About Fourth of July Flowers

Many U.S. citizens adorn their gardens with blooms in hues of red, white, and blue to herald the Fourth of July. American flags may be dotted around the landscape, and patriotic bunting and other touches are displayed proudly. 

Fireworks came to us from the Chinese, who named their explosive shells after flowers. The resulting explosions mirrored the forms of our most lovely blooms. There are Chrysanthemum, Lotus, Peony, Morning Glory, and of course Ground Bloom pyrotechnics. They were called Flowers of Fire and traveled to many other cultures as commemorative symbols. While the pyrotechnic displays took many of their names from flowers, nature has many examples of plants that produce explosions of color, perfect for an Independence Day flower garden.

Firecracker Flower

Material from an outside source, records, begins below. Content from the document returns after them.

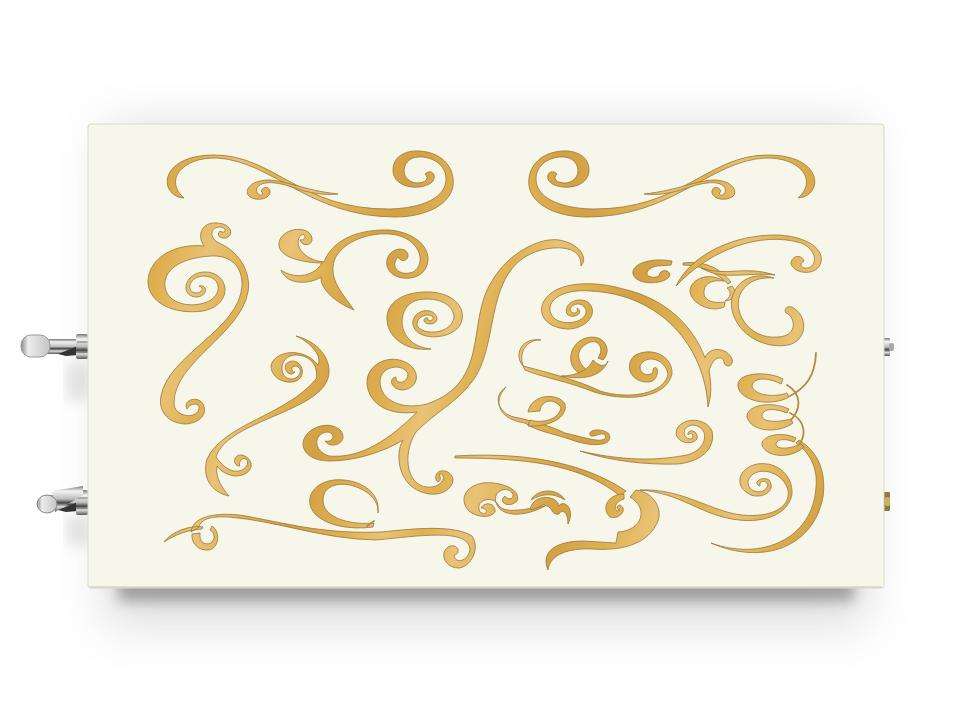
<!DOCTYPE html>
<html lang="en">
<head>
<meta charset="utf-8">
<title>Radiator panel with cut-out flourishes</title>
<style>
:root{--wall:#fff;--panel:#f6f6ea;--panel-edge:#d9dbc6;--gold:#dfb152;--gold-light:#e9c275;--gold-deep:#d3a044;--cut-edge:#98763a;--shadow:#5c5c5c}
html,body{margin:0;background:var(--wall);overflow:hidden}
svg{display:block;width:960px;height:720px}
.panel{fill:var(--panel);stroke:var(--panel-edge);stroke-width:1}
.cutouts{fill:url(#gold);stroke:var(--cut-edge);stroke-width:.8;stroke-linejoin:round}
.hairlines{fill:none;stroke:#b58b3f;stroke-width:1.8;stroke-linecap:round}
</style>
</head>
<body>
<svg viewBox="0 0 960 720" role="img" aria-label="Cream radiator panel with golden scroll cut-outs and chrome valves">
<defs>
<linearGradient id="gold" gradientUnits="userSpaceOnUse" x1="150" y1="150" x2="270" y2="190" spreadMethod="reflect">
<stop offset="0" stop-color="var(--gold-deep)"/><stop offset=".4" stop-color="var(--gold)"/><stop offset=".7" stop-color="var(--gold-light)"/><stop offset="1" stop-color="var(--gold)"/>
</linearGradient>
<linearGradient id="chrome" x1="0" y1="0" x2="0" y2="1">
<stop offset="0" stop-color="#777"/><stop offset=".2" stop-color="#f4f4f4"/><stop offset=".5" stop-color="#bdbdbd"/><stop offset=".65" stop-color="#444"/><stop offset=".8" stop-color="#ddd"/><stop offset="1" stop-color="#555"/>
</linearGradient>
<linearGradient id="knob" x1="0" y1="0" x2="1" y2="0">
<stop offset="0" stop-color="#8c8c8c"/><stop offset=".25" stop-color="#ececec"/><stop offset="1" stop-color="#c4c4c4"/>
</linearGradient>
<filter id="blur-wide" x="-20%" y="-30%" width="140%" height="160%"><feGaussianBlur stdDeviation="24"/></filter>
<filter id="blur-tight" x="-10%" y="-100%" width="120%" height="300%"><feGaussianBlur stdDeviation="7"/></filter>
<g id="long-scroll">
<path d="M184 198C158 196 158 155 214 155C275 155 300 210 390 209C424 208 446 197 446 179C446 161 425 154 413 158C400 163 401 182 417 183C425 183 430 179 425 174C431 168 437 175 433 181C425 191 393 190 393 170C393 155 408 150 420 151C445 153 455 170 453 186C450 205 425 217 395 217C310 217 272 161 217 158C181 157 164 181 184 198Z"/>
<path d="M338 194C302 190 286 180 267 180C251 181 245 189 248 195C252 201 268 201 270 193C271 186 263 186 261 191C264 194 262 197 258 194C253 187 262 181 275 183C294 185 309 197 338 194Z"/>
</g>
<g id="valve">
<rect x="44" y="339" width="34" height="15" fill="url(#chrome)"/>
<path d="M58 354L78 346L78 355L66 356Z" fill="#333"/>
<rect x="76" y="334" width="12" height="25" rx="2" fill="url(#chrome)"/>
<path d="M77 342H88M77 352H88" stroke="#777"/>
</g>
</defs>

<rect width="960" height="720" fill="var(--wall)"/>
<g id="shadows">
<rect x="105" y="125" width="762" height="500" fill="var(--shadow)" opacity=".2" filter="url(#blur-wide)"/>
<rect x="118" y="575" width="736" height="26" fill="var(--shadow)" opacity=".5" filter="url(#blur-tight)"/>
<path d="M66 362H90V400H66ZM66 516H90V545H66Z" fill="var(--shadow)" opacity=".16" filter="url(#blur-tight)"/>
</g>

<g id="fittings">
<use href="#valve"/>
<rect x="21" y="335" width="29" height="22" rx="10" fill="url(#knob)" stroke="#999"/>
<use href="#valve" y="156"/>
<path d="M52 491L83 486V495L55 512Z" fill="url(#chrome)"/>
<ellipse cx="47" cy="504" rx="10" ry="9" fill="url(#knob)" stroke="#888"/>
<rect x="883" y="338" width="7" height="18" rx="1" fill="url(#chrome)"/><rect x="889" y="343" width="5" height="8" rx="2" fill="#a8a8a8"/>
<rect x="883" y="492" width="7" height="19" rx="1" fill="#8d7a3e"/><rect x="885" y="497" width="5" height="9" rx="2" fill="#c8b264"/>
</g>

<rect class="panel" x="88" y="124" width="796" height="464" rx="3"/>
<path d="M90 587H882" stroke="#c3c5b2"/>

<g class="cutouts">
<use href="#long-scroll"/>
<use href="#long-scroll" transform="translate(982 0) scale(-1 1)"/>

<g id="left-scroll">
<path d="M204 246C196 234 203 222 216 223C231 223 235 235 226 238C220 239 216 235 220 231C226 235 228 227 219 227C209 228 210 239 219 243C242 253 251 275 248 292C240 335 174 362 174 403C174 417 196 420 199 409C200 402 190 403 187 409C182 400 198 395 203 404C209 416 196 424 185 424C167 423 158 410 161 396C169 354 239 330 242 286C243 266 230 255 211 256C180 258 163 270 165 287C168 305 192 308 207 302C222 296 223 277 204 276C189 276 185 292 196 293C203 293 204 287 199 286C208 284 208 296 197 297C179 297 184 272 205 272C230 272 234 305 203 311C174 315 148 303 148 281C149 257 176 243 204 246Z"/>
</g>
<g id="sprig">
<path d="M322 263C306 263 277 258 279 243C281 228 309 224 312 238C313 246 302 247 300 240C307 240 306 233 301 235C293 243 302 260 324 262C333 238 361 229 390 230C418 233 432 250 427 265C422 283 391 282 387 266C384 250 404 244 408 254C409 261 401 263 398 257C389 267 400 277 413 272C427 264 421 237 390 234C362 232 334 247 333 267C332 283 343 294 354 310C334 302 320 288 321 277C311 284 287 286 281 270C292 278 312 279 322 263Z"/>
</g>
<path id="round-spiral" d="M431 349C405 352 386 336 387 317C388 300 407 291 430 292C452 293 465 306 462 320C459 334 439 339 426 336C409 332 409 315 423 311C437 308 443 324 429 324C422 323 423 317 428 318C426 321 434 322 433 317C428 312 416 317 417 325C421 336 452 335 454 317C453 301 432 297 418 300C395 305 395 346 431 349Z"/>
<g id="centre-scroll">
<path d="M581 266C582 248 562 245 541 250C481 267 502 345 471 383C456 403 438 410 416 432C401 455 407 490 432 487C444 485 447 474 439 474C444 483 434 485 436 475C439 468 451 470 453 479C453 491 437 497 425 493C399 487 394 455 403 440C382 453 353 461 330 461C309 461 300 450 304 439C309 426 331 420 341 431C349 443 331 450 325 441C333 443 337 433 327 432C313 434 313 451 329 456C361 459 390 439 417 412C390 416 369 405 367 384C366 364 389 354 405 362C421 369 420 388 403 390C391 390 388 378 396 377C395 385 408 384 408 374C404 363 381 365 380 381C380 402 404 410 427 404C491 382 466 321 492 281C508 253 540 237 559 240C578 243 589 257 581 266Z"/>
</g>
<g id="leaning-scroll">
<path d="M296 336C323 343 334 365 327 381C313 413 226 422 216 457C233 482 251 468 247 460C242 455 238 464 240 466C232 466 233 454 242 455C256 459 254 476 235 476C225 475 219 469 217 466C215 477 222 488 229 496C210 492 202 476 207 459C223 424 287 415 316 379C319 366 310 355 296 355C281 355 278 373 287 378C297 383 306 369 296 366C290 366 291 372 295 372C290 378 283 370 286 364C297 354 309 372 298 380C288 386 271 379 271 366C273 352 302 345 318 365C323 355 308 341 296 336Z"/>
</g>
<g id="lower-left-ribbon">
<path d="M164 542C172 531 191 525 203 527L202 529C188 530 176 534 164 542ZM191 532C193 514 222 512 246 516C293 525 326 534 382 532C418 528 455 525 472 536C481 549 470 568 458 568C443 567 439 551 450 546C459 544 461 554 454 555C455 565 469 561 470 549C468 528 419 536 376 540C321 539 278 521 229 517C211 516 201 519 199 527Z"/>
<path d="M192 534L200 533C199 541 204 546 211 543C217 538 213 531 210 530L212 526C221 532 219 548 209 550C198 551 191 543 192 534Z"/>
<path d="M378 513C381 489 355 478 334 480C310 483 304 502 315 514C327 526 350 530 373 527L374 523C352 525 329 519 324 506C319 488 335 482 350 485C366 489 379 499 378 513Z"/>
</g>
<g id="arched-scroll">
<path d="M708 407C705 347 661 294 590 291C557 288 541 306 555 319C567 327 588 321 586 310C583 301 571 303 570 310C574 316 579 312 577 308C585 313 573 320 567 314C563 304 577 296 588 302C600 313 586 329 568 329C545 328 537 313 544 301C556 280 597 281 623 289C668 299 694 328 705 358C709 346 727 347 732 359C734 365 727 369 724 363C725 357 714 353 709 371C712 386 711 397 708 407Z"/>
</g>
<g id="broken-scroll">
<path d="M672 261C648 257 631 265 633 274C637 287 668 284 670 275C669 269 660 269 659 276C650 280 642 274 651 268C656 265 664 266 671 265Z"/>
<path d="M683 263C706 260 722 270 731 282L728 284C715 271 699 265 683 265Z"/>
<path d="M724 281C705 270 689 282 690 292C692 304 711 313 724 307L725 302C712 304 703 300 704 291C705 281 716 280 724 281Z"/>
<path d="M727 288L732 286C738 293 735 300 725 301C731 297 732 292 727 288Z"/>
<path d="M676 286C691 255 733 234 779 235C809 237 824 250 821 262C818 276 795 275 791 264C791 255 802 254 804 261C801 262 799 266 804 268C817 270 820 251 801 243C761 231 711 249 676 286Z"/>
<path d="M774 278C746 269 728 289 732 310C738 337 767 349 788 345C807 341 808 318 795 309C789 304 783 308 786 313C795 316 799 336 778 337C748 340 730 309 742 291C749 280 761 277 774 278Z"/>
<path d="M701 268C727 277 744 265 775 275C744 272 724 281 701 268Z"/>
</g>
<g id="looped-scroll">
<path d="M541 340C520 337 514 356 523 366C550 373 580 381 600 391C628 400 665 394 668 374C665 358 645 354 640 366C639 377 655 377 653 369C659 362 660 381 649 382C631 383 624 366 634 356C650 346 673 355 672 374C666 399 626 402 594 392C567 381 544 378 525 370C516 353 527 339 541 340Z"/>
<path d="M584 375C565 370 567 344 586 338C604 333 613 350 603 360L598 358C605 348 598 338 588 343C574 350 577 363 588 371Z"/>
<path d="M593 360C599 366 605 368 608 361C601 378 582 380 561 376C576 376 589 370 593 360Z"/>
</g>
<g id="small-loop">
<path d="M506 387C491 397 500 414 514 417C534 421 553 427 565 433C587 438 603 444 606 437C604 430 596 437 591 436C585 430 602 427 609 434C614 445 596 447 578 442C553 433 535 431 525 423C501 420 491 403 506 387Z"/>
<path d="M528 412L540 411C541 402 551 396 561 407C560 419 543 424 530 420L528 426C549 427 568 418 565 404C558 392 531 394 528 412Z"/>
</g>
<path id="wave-hook" d="M580 451C632 463 666 459 687 455C708 450 711 426 692 425C681 427 682 440 692 439C695 434 690 432 688 435C687 428 699 430 697 439C690 447 676 441 676 433C677 418 705 415 712 431C716 450 699 462 678 464C645 465 611 461 580 451Z"/>
<g id="long-hook">
<path d="M455 456C520 452 582 461 626 491L620 496C580 463 521 458 455 458Z"/>
<path d="M624 494C607 494 601 509 610 517C620 520 628 509 620 505C615 506 617 510 620 510C615 514 611 503 624 499Z"/>
<path d="M636 490C654 492 665 511 656 525C645 546 618 551 592 549C569 548 550 554 548 570C540 551 557 541 583 541L616 543L618 532C641 531 650 509 630 497Z"/>
</g>
<g id="right-sweep">
<path d="M640 490C682 488 712 512 742 515C772 518 791 507 788 490C782 469 753 465 748 481C747 493 765 496 768 485C766 479 759 481 760 486C752 484 761 475 769 480C777 491 762 499 751 495C733 487 738 468 757 464C779 461 793 477 792 494C788 517 759 524 732 519C698 513 680 493 640 490Z"/>
<path d="M711 543C760 561 813 540 816 487C818 467 809 452 796 443L799 440C820 453 826 474 823 497C813 549 761 565 711 543Z"/>
</g>
<g id="right-coil">
<path d="M783 379C766 370 736 373 738 386C740 402 772 407 789 397L787 393C773 398 754 395 752 386C754 376 770 378 781 384Z"/>
<path d="M789 409C769 400 746 406 747 417C751 432 778 434 793 423L791 419C776 423 761 422 762 415C764 407 777 409 787 413Z"/>
<path d="M796 438C780 430 760 437 762 445C766 457 790 460 804 447L801 444C787 450 776 449 776 444C777 438 787 439 794 442Z"/>
</g>
<g id="curl-cluster">
<path d="M545 506C523 518 502 516 497 505C490 492 507 484 513 494C514 500 507 500 505 496C497 502 509 509 517 501C522 489 499 481 483 483C464 486 459 501 469 511C476 517 490 519 495 512C496 503 485 501 481 508C489 508 488 517 480 512C474 500 493 494 499 506C507 514 525 509 545 506Z"/>
<path d="M530 509C535 492 558 496 559 506C563 499 576 508 568 524C568 511 562 509 559 514C552 516 552 507 547 506C540 502 536 512 530 509ZM531 500C538 488 558 488 565 500C554 493 543 493 531 500Z"/>
</g>
</g>

<g class="hairlines">
<path d="M816 353C815 377 805 388 790 396M787 385C802 394 801 409 791 420M790 413C807 421 805 436 800 443M367 526L374 521"/>
</g>
</svg>
</body>
</html>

There are several blooming plants that have the "Fireworks or Firecracker" appendage attached. Orange Marmalade Firecracker flower has slightly frilled, orange flowers. For a small shrub, Fireworks Gomphrena boasts hot pink bracts with arresting yellow stamens. Fireworks Agapanthus has delightful, strappy leaves and glorious clusters of blue, tubular blooms. Sparkler Cleome does not have "fireworks" in the name, but truly does look like a bursting shell with erect pistils and stamens. It comes in many hues and blooms from spring to fall. 

Other Fireworks Plants

Pennisetum grasses are classic ornamental plants with striking displays. The Fireworks variety has showy, variegated leaves decorated with green, hot pink, white, and cream. The real stand out is their inflorescence. Bright pink, fox-tail like plumes appear in mid to late summer and hang around until the cold appears. 

There are other fireworks related forms of this Fountain Grass such as Cherry Sparkler and Sky Rocket. Goldenrod Fireworks is an explosion of gold in summer, while Globe Amaranth Fireworks produces flowers that look like tiny flares in hot pink. Other plants in the theme:

Bonnie L. Grant

Bonnie Grant is a professional landscaper with a Certification in Urban Gardening. She has been gardening and writing for 15 years. A former professional chef, she has a passion for edible landscaping.